Actress. She was the wife of playwright and author Anton Chekhov, who wrote the roles of Masha in "Three Sisters" (1901) and Madame Ranevskaya in "The Cherry Orchard" (1904) for her. She also created the role of Vasilisa in Maxim Gorky's play "The Lower Depths" (1902). Olga Leonardovna Knipper was born in Glazov, Murtiza Province, Russia, into a family of German background. In 1897 she joined the newly-formed Moscow Art Theatre following three years of acting instruction with its co-founder, director and drama coach Vladimir Nemirovich-Danchenko. Its landmark 1898 production of Chekhov's "The Seagull", with Knipper in the major role of Arkadina, put the company on the map. The actress and the playwright fell in love during rehearsals but kept the affair secret for years. Chekhov was a lifelong bachelor and his marriage to Knipper in 1901 stunned the Russian literary community, not least because it was known that he was seriously ill with tuberculosis. By mutual (albeit unhappy) consent the relationship was marked by long separations, with Knipper continuing her career in Moscow while Chekhov remained in the warmer climate of Yalta for his health. They exchanged hundreds of letters, in which the author affectionately called his wife "My Doggie" and urged her to fight director Konstantin Stanislavsky over the staging of his plays. In June 1904 she took Chekhov to a spa in Badenweiler, Germany in a last-ditch effort to cure him; he died there two weeks later. She never remarried and subsequently stayed with the Moscow Art Theatre the rest of her life, billing herself as Olga Knipper-Chekhova. Between 1919 and 1924 she accompanied the group on extensive tours of Europe and the United States, and Soviet dictator Josef Stalin later named her People's Artist of the Russian Federation. To mark the MAT's 300th performance of "The Cherry Orchard" in 1943, she resumed her role as Madame Ranevskaya. Part of her interpretation was captured in a Soviet documentary, "Stars of the Moscow Art Theatre" (1946). When she died at 90, Knipper was the MAT's last surviving original member.
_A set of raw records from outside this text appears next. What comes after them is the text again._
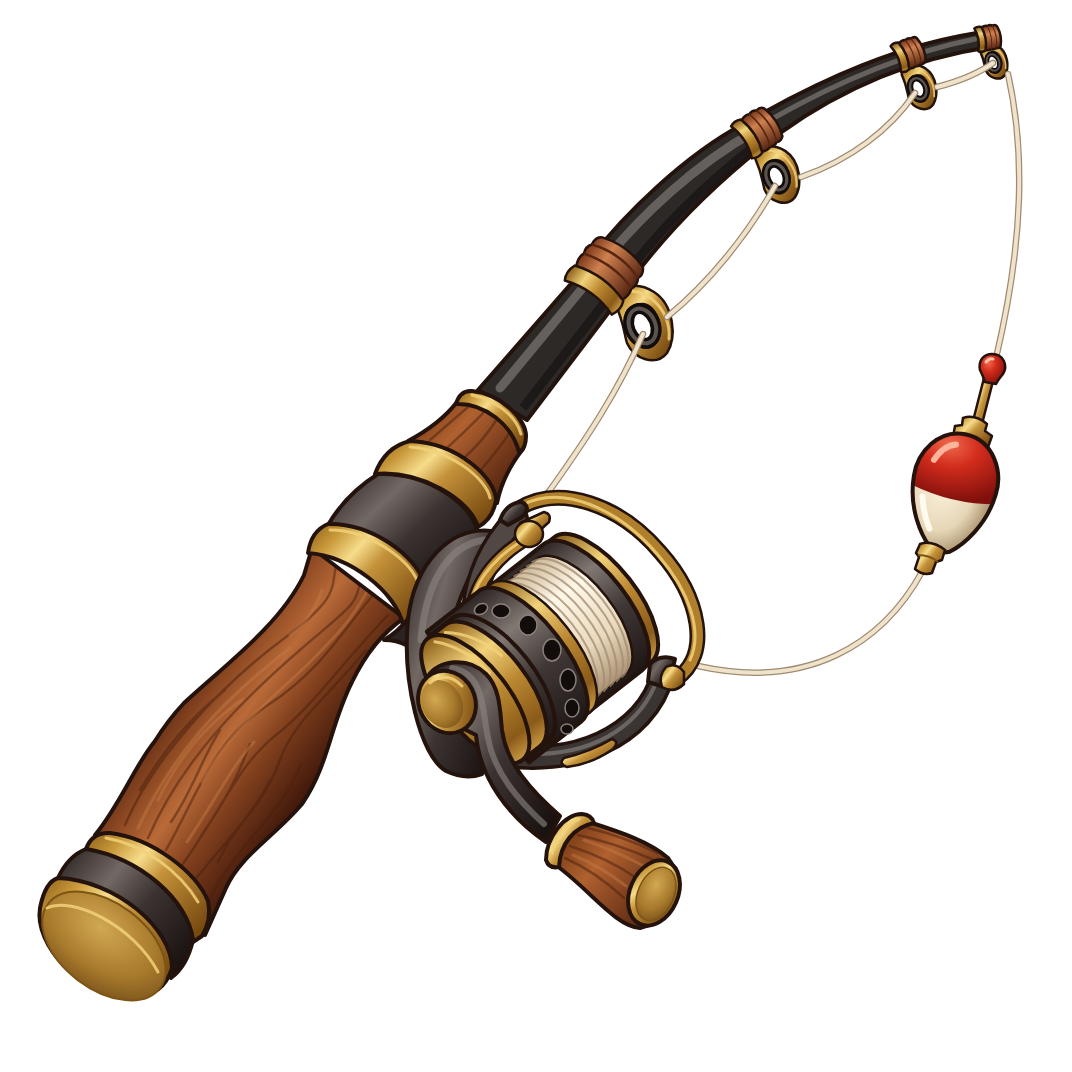
<!DOCTYPE html>
<html lang="en">
<head>
<meta charset="utf-8">
<title>Fishing rod</title>
<style>
:root{--paper:#fff;--ink:#24130c;--copper-dark:#572611;--gold-light:#f2d27a;--gold-dark:#7c5414;--cream:#efe3cc;--cream-dark:#a08a70;--steel:#3a3432;--steel-light:#8d8580;--grain:#4a200e;--grain-light:#c57b45;--black:#120d0b}
html,body{margin:0;background:var(--paper);overflow:hidden}
svg{display:block;width:1072px;height:1072px}
.part{stroke:var(--ink);stroke-width:4;stroke-linejoin:round}
.thin{stroke:var(--ink);stroke-width:2.5;stroke-linejoin:round}
.wire{fill:none;stroke-linecap:round;stroke-linejoin:round}
.line-edge{stroke:var(--cream-dark);stroke-width:6.5}
.line-core{stroke:var(--cream);stroke-width:4}
.shine{fill:none;stroke:var(--gold-light);stroke-width:3;stroke-linecap:round;opacity:.85}
.steel-shine{fill:none;stroke:var(--steel-light);stroke-linecap:round;opacity:.6}
.grain{fill:none;stroke:var(--grain);stroke-width:2.5;opacity:.5;stroke-linecap:round}
.grain-light{fill:none;stroke:var(--grain-light);stroke-width:3;opacity:.45;stroke-linecap:round}
</style>
</head>
<body>
<svg viewBox="0 0 1072 1072" role="img" aria-label="Fishing rod with wooden handle, brass reel and red and white float">
<defs>
<linearGradient id="wood" gradientUnits="userSpaceOnUse" x1="182" y1="680" x2="318" y2="778">
<stop offset="0" stop-color="#5d2a13"/><stop offset=".2" stop-color="#8c4822"/><stop offset=".42" stop-color="#b96a38"/><stop offset=".65" stop-color="#83411e"/><stop offset="1" stop-color="#42190b"/>
</linearGradient>
<linearGradient id="wood-small" x1="0" y1="0" x2="1" y2=".8">
<stop offset="0" stop-color="#68300f"/><stop offset=".4" stop-color="#b0612f"/><stop offset="1" stop-color="#4a1d0c"/>
</linearGradient>
<linearGradient id="gold" x1="0" y1="0" x2="1" y2=".8">
<stop offset="0" stop-color="#8a5c16"/><stop offset=".2" stop-color="#c8983a"/><stop offset=".38" stop-color="#f6dc8a"/><stop offset=".55" stop-color="#c4923a"/><stop offset="1" stop-color="#76490f"/>
</linearGradient>
<linearGradient id="gold-down" x1="0" y1="0" x2="0" y2="1">
<stop offset="0" stop-color="#8a5c16"/><stop offset=".28" stop-color="#f1d27a"/><stop offset=".55" stop-color="#bb8831"/><stop offset=".85" stop-color="#8a5a18"/><stop offset="1" stop-color="#c99a45"/>
</linearGradient>
<linearGradient id="steel" x1="0" y1="0" x2="1" y2=".8">
<stop offset="0" stop-color="#241d1b"/><stop offset=".35" stop-color="#726864"/><stop offset=".6" stop-color="#3b3331"/><stop offset="1" stop-color="#191210"/>
</linearGradient>
<linearGradient id="steel-down" x1="0" y1="0" x2="0" y2="1">
<stop offset="0" stop-color="#2b2422"/><stop offset=".3" stop-color="#817873"/><stop offset=".6" stop-color="#3f3836"/><stop offset="1" stop-color="#1f1715"/>
</linearGradient>
<linearGradient id="cord" x1="0" y1="0" x2="0" y2="1">
<stop offset="0" stop-color="#cdb898"/><stop offset=".3" stop-color="#fff8e8"/><stop offset=".7" stop-color="#e9d9bd"/><stop offset="1" stop-color="#aa9272"/>
</linearGradient>
<linearGradient id="copper" x1="0" y1="0" x2="0" y2="1">
<stop offset="0" stop-color="#783517"/><stop offset=".35" stop-color="#cf8150"/><stop offset="1" stop-color="#552310"/>
</linearGradient>
<radialGradient id="brass-face" cx=".4" cy=".35" r=".75">
<stop offset="0" stop-color="#d2a852"/><stop offset=".6" stop-color="#a87a2c"/><stop offset="1" stop-color="#77501a"/>
</radialGradient>
<radialGradient id="float-red" cx=".36" cy=".3" r=".75">
<stop offset="0" stop-color="#f0684c"/><stop offset=".4" stop-color="#d22c1c"/><stop offset="1" stop-color="#80100c"/>
</radialGradient>
<radialGradient id="float-cream" cx=".36" cy=".45" r=".65">
<stop offset="0" stop-color="#fbf3df"/><stop offset=".6" stop-color="#e6d6b6"/><stop offset="1" stop-color="#9f8662"/>
</radialGradient>
<path id="handle-shape" d="M95 835C120 805 135 765 155 741Q168 720 184 703C225 665 280 625 304 575L312 548L404 618Q372 640 352 682C330 725 329 765 302 804C275 836 240 856 226 888L205 935Z"/>
<path id="float-shape" d="M0-60C28-60 44-32 42-8C40 24 22 48 10 58Q0 63-10 58C-22 48-40 24-42-8C-44-32-28-60 0-60Z"/>
<clipPath id="handle-clip"><use href="#handle-shape"/></clipPath>
<clipPath id="float-clip"><use href="#float-shape"/></clipPath>
<g id="wrap">
<path fill="url(#copper)" class="thin" vector-effect="non-scaling-stroke" d="M-12-28Q-4-33 3-30Q10-33 15-29Q24-31 27-25Q36 0 28 25Q22 31 16 28Q10 32 4 29Q-4 32-12 28Z"/>
<path fill="none" stroke="var(--copper-dark)" stroke-width="2.5" d="M3-30Q13 0 4 29M15-29Q26 0 16 28"/>
<path fill="url(#gold-down)" class="thin" vector-effect="non-scaling-stroke" d="M-30-29Q-22-34-12-30Q-1 0-11 30Q-20 34-29 29Q-19 0-30-29Z"/>
</g>
<g id="guide">
<path fill="url(#gold)" class="thin" vector-effect="non-scaling-stroke" fill-rule="evenodd" d="M-27-22C-28-40-5-44 12-33C32-20 35 12 25 28C14 42-8 34-15 18C-18 8-18-2-27-22ZM-6-20C-19-17-17 13-3 21C15 29 21 7 16-6C11-19 3-23-6-20Z"/>
<path class="shine" d="M-18-33C8-38 29-12 27 14"/>
<ellipse cx="0" cy="1" rx="13" ry="18" transform="rotate(-22)" fill="none" stroke="var(--black)" stroke-width="11"/>
<ellipse cx="0" cy="1" rx="13" ry="18" transform="rotate(-22)" fill="none" stroke="#5b5350" stroke-width="4"/>
</g>
</defs>

<g id="rod">
<path class="part" fill="#2c2927" d="M478 390L576 278C620 214 690 152 745 123C820 80 900 43 990 31L990 47C910 59 840 90 780 133C705 190 650 250 612 308L527 420Z"/>
<path class="steel-shine" stroke-width="9" opacity=".5" d="M500 388L590 279C640 213 700 162 755 131"/>
<path class="steel-shine" stroke-width="5" d="M770 120C830 86 900 54 975 39"/>
<path fill="none" stroke="var(--black)" stroke-width="9" opacity=".55" d="M523 408L608 298C655 232 705 183 776 129"/>
</g>

<g id="guides">
<use href="#guide" transform="translate(642 325)"/>
<use href="#guide" transform="translate(776 176) scale(.76)"/>
<use href="#guide" transform="translate(918 88) scale(.6)"/>
<use href="#guide" transform="translate(993 62) scale(.47)"/>
<use href="#wrap" transform="translate(606 274) rotate(-53)"/>
<use href="#wrap" transform="translate(758 132) rotate(-32) scale(.66)"/>
<use href="#wrap" transform="translate(909 54) rotate(-21) scale(.48)"/>
<use href="#wrap" transform="translate(988 38) rotate(-9) scale(.4)"/>
</g>

<g id="fishing-line" class="wire">
<path id="line-run" class="line-edge" d="M545 497C586 440 619 390 643 334M667 317C710 282 748 234 775 186M801 177C850 160 890 130 915 93M937 87Q972 78 993 63M1008 74C1025 150 1024 240 996 358M923 570C882 646 806 690 698 666"/>
<path class="line-core" d="M545 497C586 440 619 390 643 334M667 317C710 282 748 234 775 186M801 177C850 160 890 130 915 93M937 87Q972 78 993 63M1008 74C1025 150 1024 240 996 358M923 570C882 646 806 690 698 666"/>
</g>

<g id="float">
<path class="thin" fill="url(#gold)" d="M984 378L993 381L982 424L973 421Z"/>
<path class="thin" fill="url(#float-red)" d="M992 354C1004 354 1008 366 1003 374Q998 380 996 384L985 382Q983 376 980 370C978 360 984 354 992 354Z"/>
<path d="M986 362Q989 358 993 359" stroke="#ffc0a8" stroke-width="3" fill="none" stroke-linecap="round"/>
<path class="thin" fill="url(#gold)" d="M963 418Q975 414 987 424L985 431L992 436L988 447L953 437L955 426L962 425Z"/>
<g transform="translate(953 493) rotate(13)">
<use href="#float-shape" fill="url(#float-cream)"/>
<g clip-path="url(#float-clip)">
<path fill="url(#float-red)" d="M-50-70H50V0Q0 13-50-1Z"/>
<path d="M-26-28Q-20-44-8-48" fill="none" stroke="#ffb49c" stroke-width="6" stroke-linecap="round"/>
<path d="M-29 10Q-24 28-15 40" fill="none" stroke="#fffaf0" stroke-width="6" stroke-linecap="round"/>
</g>
<use href="#float-shape" fill="none" class="part"/>
</g>
<path class="thin" fill="url(#gold)" d="M920 544Q932 540 945 550L942 560L936 562L932 573Q923 576 915 569L919 557L916 553Z"/>
<path fill="none" stroke="var(--gold-dark)" stroke-width="2" d="M918 555Q930 555 938 562"/>
</g>

<g id="handle">
<use href="#handle-shape" fill="url(#wood)"/>
<g clip-path="url(#handle-clip)">
<path class="grain" d="M125 825C155 755 222 685 282 640S330 590 337 560M148 838C182 760 242 700 300 650S354 608 362 575M166 850C200 790 212 742 268 705S344 628 374 594M180 868C225 805 238 765 276 735S340 665 388 615M193 882C244 820 266 800 280 760S330 695 366 650M207 905C230 850 282 815 301 764M140 790C165 748 190 718 225 690M220 730C202 758 193 790 171 822M250 744C238 776 226 800 201 836M270 780C255 812 232 830 218 862"/>
<path class="grain-light" d="M138 828C172 755 220 702 290 648M202 782C228 730 276 696 310 662S352 618 368 590M158 800C180 755 208 723 242 700M187 842C215 800 233 765 254 742M322 590Q313 618 290 635"/>
</g>
<use href="#handle-shape" fill="none" class="part"/>
<path class="part" fill="url(#gold)" d="M86 849Q92 832 110 833C152 838 196 872 208 901Q212 920 202 936L190 944C184 908 140 862 86 849Z"/>
<path class="part" fill="url(#steel)" d="M86 849C140 858 188 900 193 940Q187 966 171 978C174 942 120 884 58 878Q68 856 86 849Z"/>
<path class="part" fill="url(#gold)" d="M58 878C115 880 172 928 172 968Q163 998 130 997C80 995 34 945 40 908Q45 882 58 878Z"/>
<ellipse cx="104" cy="946" rx="70" ry="43" transform="rotate(37 104 946)" fill="url(#brass-face)" stroke="var(--gold-dark)" stroke-width="2"/>
<path class="shine" d="M47 908C72 896 133 925 158 972M106 838C145 845 180 872 198 902"/>
<path class="part" fill="url(#steel)" d="M328 525Q346 494 378 474C430 472 472 506 477 530Q440 550 424 586C410 555 370 525 328 525Z"/>
<path class="part" fill="url(#gold)" d="M308 553Q311 531 328 524C372 523 416 556 424 583Q419 614 403 625C396 592 350 556 308 553Z"/>
<path class="part" fill="url(#wood-small)" d="M408 441Q440 424 457 402C490 398 522 430 523 449Q503 474 497 503C485 470 450 443 408 441Z"/>
<path class="grain" d="M430 440Q453 420 468 407M447 448Q472 425 484 412M464 458Q484 440 497 419M480 471Q500 448 510 432"/>
<path class="part" fill="url(#gold)" d="M375 474Q385 447 410 441C460 443 496 480 496 500Q493 519 478 527C470 499 420 470 375 474Z"/>
<path class="part" fill="url(#gold)" d="M456 404Q460 390 472 391C502 394 526 420 526 436Q526 449 519 452C512 425 485 403 456 404Z"/>
<path class="shine" d="M330 530C368 530 408 558 418 582M410 447C450 450 486 478 490 498M472 395C496 400 516 416 521 434"/>
</g>

<g id="reel-frame">
<path class="part" fill="#2c2422" d="M384 640Q398 632 407 620L424 590L420 660Q410 640 384 640Z"/>
<path class="part" fill="url(#steel)" d="M498 532C450 522 414 565 408 620C402 680 420 756 446 771Q465 780 482 774L500 740L440 690C450 610 468 570 498 532Z"/>
<path class="steel-shine" stroke-width="7" d="M484 540C444 546 425 590 421 640"/>
<path class="wire" stroke="var(--ink)" stroke-width="25" d="M498 754C570 768 646 738 663 674"/>
<path class="wire" stroke="var(--steel)" stroke-width="18" d="M498 754C570 768 646 738 663 674"/>
<path class="steel-shine" stroke-width="4" d="M540 754C600 752 642 722 657 680"/>
<path class="thin" fill="url(#gold)" d="M564 758Q590 752 612 739Q620 742 613 749Q592 764 567 767Q558 764 564 758Z"/>
<path class="wire" stroke="var(--ink)" stroke-width="26" d="M474 610C477 575 492 545 516 519"/>
<path class="wire" stroke="#514845" stroke-width="19" d="M474 610C477 575 492 545 516 519"/>
<path class="wire" stroke="var(--ink)" stroke-width="15" d="M472 612C476 580 500 553 530 537"/>
<path class="wire" stroke="#b98730" stroke-width="10" d="M472 612C476 580 500 553 530 537"/>
<path class="shine" d="M472 600C478 577 500 553 524 540"/>
</g>

<g id="spool" transform="translate(478 697) rotate(-38)">
<path class="part" fill="url(#gold-down)" d="M0-79H158A34 79 0 0 1 158 79H0Z"/>
<path class="part" fill="url(#steel-down)" d="M0-80H146A34 80 0 0 1 146 80H0Z"/>
<path class="thin" fill="url(#cord)" d="M0-73H130A33 73 0 0 1 130 73H0Z"/>
<path fill="none" stroke="var(--cream-dark)" stroke-width="2" opacity=".75" d="M86-73A33 73 0 0 1 86 73M94-73A33 73 0 0 1 94 73M102-73A33 73 0 0 1 102 73M110-73A33 73 0 0 1 110 73M118-73A33 73 0 0 1 118 73M125-73A33 73 0 0 1 125 73"/>
<path class="thin" fill="url(#gold-down)" d="M0-81H79A34 81 0 0 1 79 81H0Z"/>
<path class="part" fill="url(#steel-down)" d="M0-83H66A34 83 0 0 1 66 83H0Z"/>
<path class="part" fill="url(#steel-down)" d="M0-78H28A34 78 0 0 1 28 78H0Z"/>
<path class="part" fill="url(#gold-down)" d="M-4-77H18A34 77 0 0 1 18 77H-4Z"/>
<path class="part" fill="url(#gold-down)" d="M-4-77A34 77 0 0 1-4 77C-24 77-36 34-36 0S-24-77-4-77Z"/>
<path class="shine" d="M14-71Q37-52 44-18M0-70Q20-48 24-12"/>
</g>
<g id="spool-vents" fill="var(--black)" stroke="#8a807a" stroke-width="1.5">
<ellipse cx="481" cy="609" rx="7" ry="5" transform="rotate(-30 481 609)"/>
<ellipse cx="501" cy="611" rx="9" ry="7"/>
<ellipse cx="528" cy="625" rx="9" ry="10"/>
<ellipse cx="552" cy="650" rx="9" ry="11"/>
<ellipse cx="568" cy="680" rx="8" ry="11"/>
<ellipse cx="572" cy="708" rx="7" ry="9"/>
<ellipse cx="567" cy="729" rx="6" ry="5"/>
</g>

<g id="bail">
<path class="wire" stroke="var(--ink)" stroke-width="16" d="M518 509C560 483 620 505 660 552C700 597 712 655 676 679"/>
<path class="wire" stroke="#b07f2b" stroke-width="11" d="M518 509C560 483 620 505 660 552C700 597 712 655 676 679"/>
<path class="shine" d="M522 505C562 484 618 508 658 555C690 592 703 632 690 660"/>
<path class="part" fill="url(#steel)" d="M500 520Q506 503 522 502Q532 508 522 517L508 525Z"/>
<path class="thin" fill="url(#gold)" d="M520 523L544 512Q552 514 549 522L536 534Z"/>
<ellipse class="thin" cx="529" cy="534" rx="14" ry="13" fill="url(#gold)"/>
<path class="part" fill="url(#steel)" d="M650 664Q660 654 675 659L668 688L648 682Z"/>
<path class="thin" fill="url(#gold)" d="M666 667Q676 662 684 672L684 684Q674 694 662 687Q658 676 666 667Z"/>
</g>

<g id="crank">
<path class="part" fill="url(#steel)" d="M428 676C438 660 468 656 486 674C500 688 500 710 502 730C506 762 530 790 560 816L546 842C508 816 480 778 476 735L450 722Z"/>
<path class="steel-shine" stroke-width="6" d="M452 668C486 674 482 712 488 738C494 772 518 800 544 824"/>
<ellipse class="part" cx="447" cy="702" rx="28" ry="32" transform="rotate(-28 447 702)" fill="url(#gold)"/>
<ellipse cx="442" cy="704" rx="20" ry="25" transform="rotate(-28 442 704)" fill="url(#brass-face)"/>
<path class="shine" d="M430 683Q446 670 462 686"/>
<path class="part" fill="url(#wood-small)" d="M557 866C559 843 572 826 592 823C620 832 650 842 668 858C686 882 674 920 640 928C615 926 590 890 557 866Z"/>
<path class="grain" d="M578 835Q612 842 654 860M570 846Q607 858 635 877M565 858Q596 872 624 898M588 828Q622 836 658 853"/>
<path class="grain-light" d="M584 840Q613 850 642 865M573 855Q600 866 626 886"/>
<path class="part" fill="url(#gold)" d="M546 860C546 838 564 814 582 814Q592 815 594 823C574 827 560 844 559 867Q549 869 546 860Z"/>
<path class="shine" d="M552 853Q558 828 579 819"/>
<ellipse class="part" cx="654" cy="893" rx="24" ry="34" transform="rotate(24 654 893)" fill="url(#gold)"/>
<ellipse cx="656" cy="894" rx="18" ry="28" transform="rotate(24 656 894)" fill="url(#brass-face)" stroke="var(--gold-dark)" stroke-width="1.5"/>
</g>
</svg>
</body>
</html>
The complete Chekhov-Knipper correspondence was translated into English in the collection "Dear Writer, Dear Actress" (1996).
Bio by: Bobb Edwards
1860–1904 (m. 1901)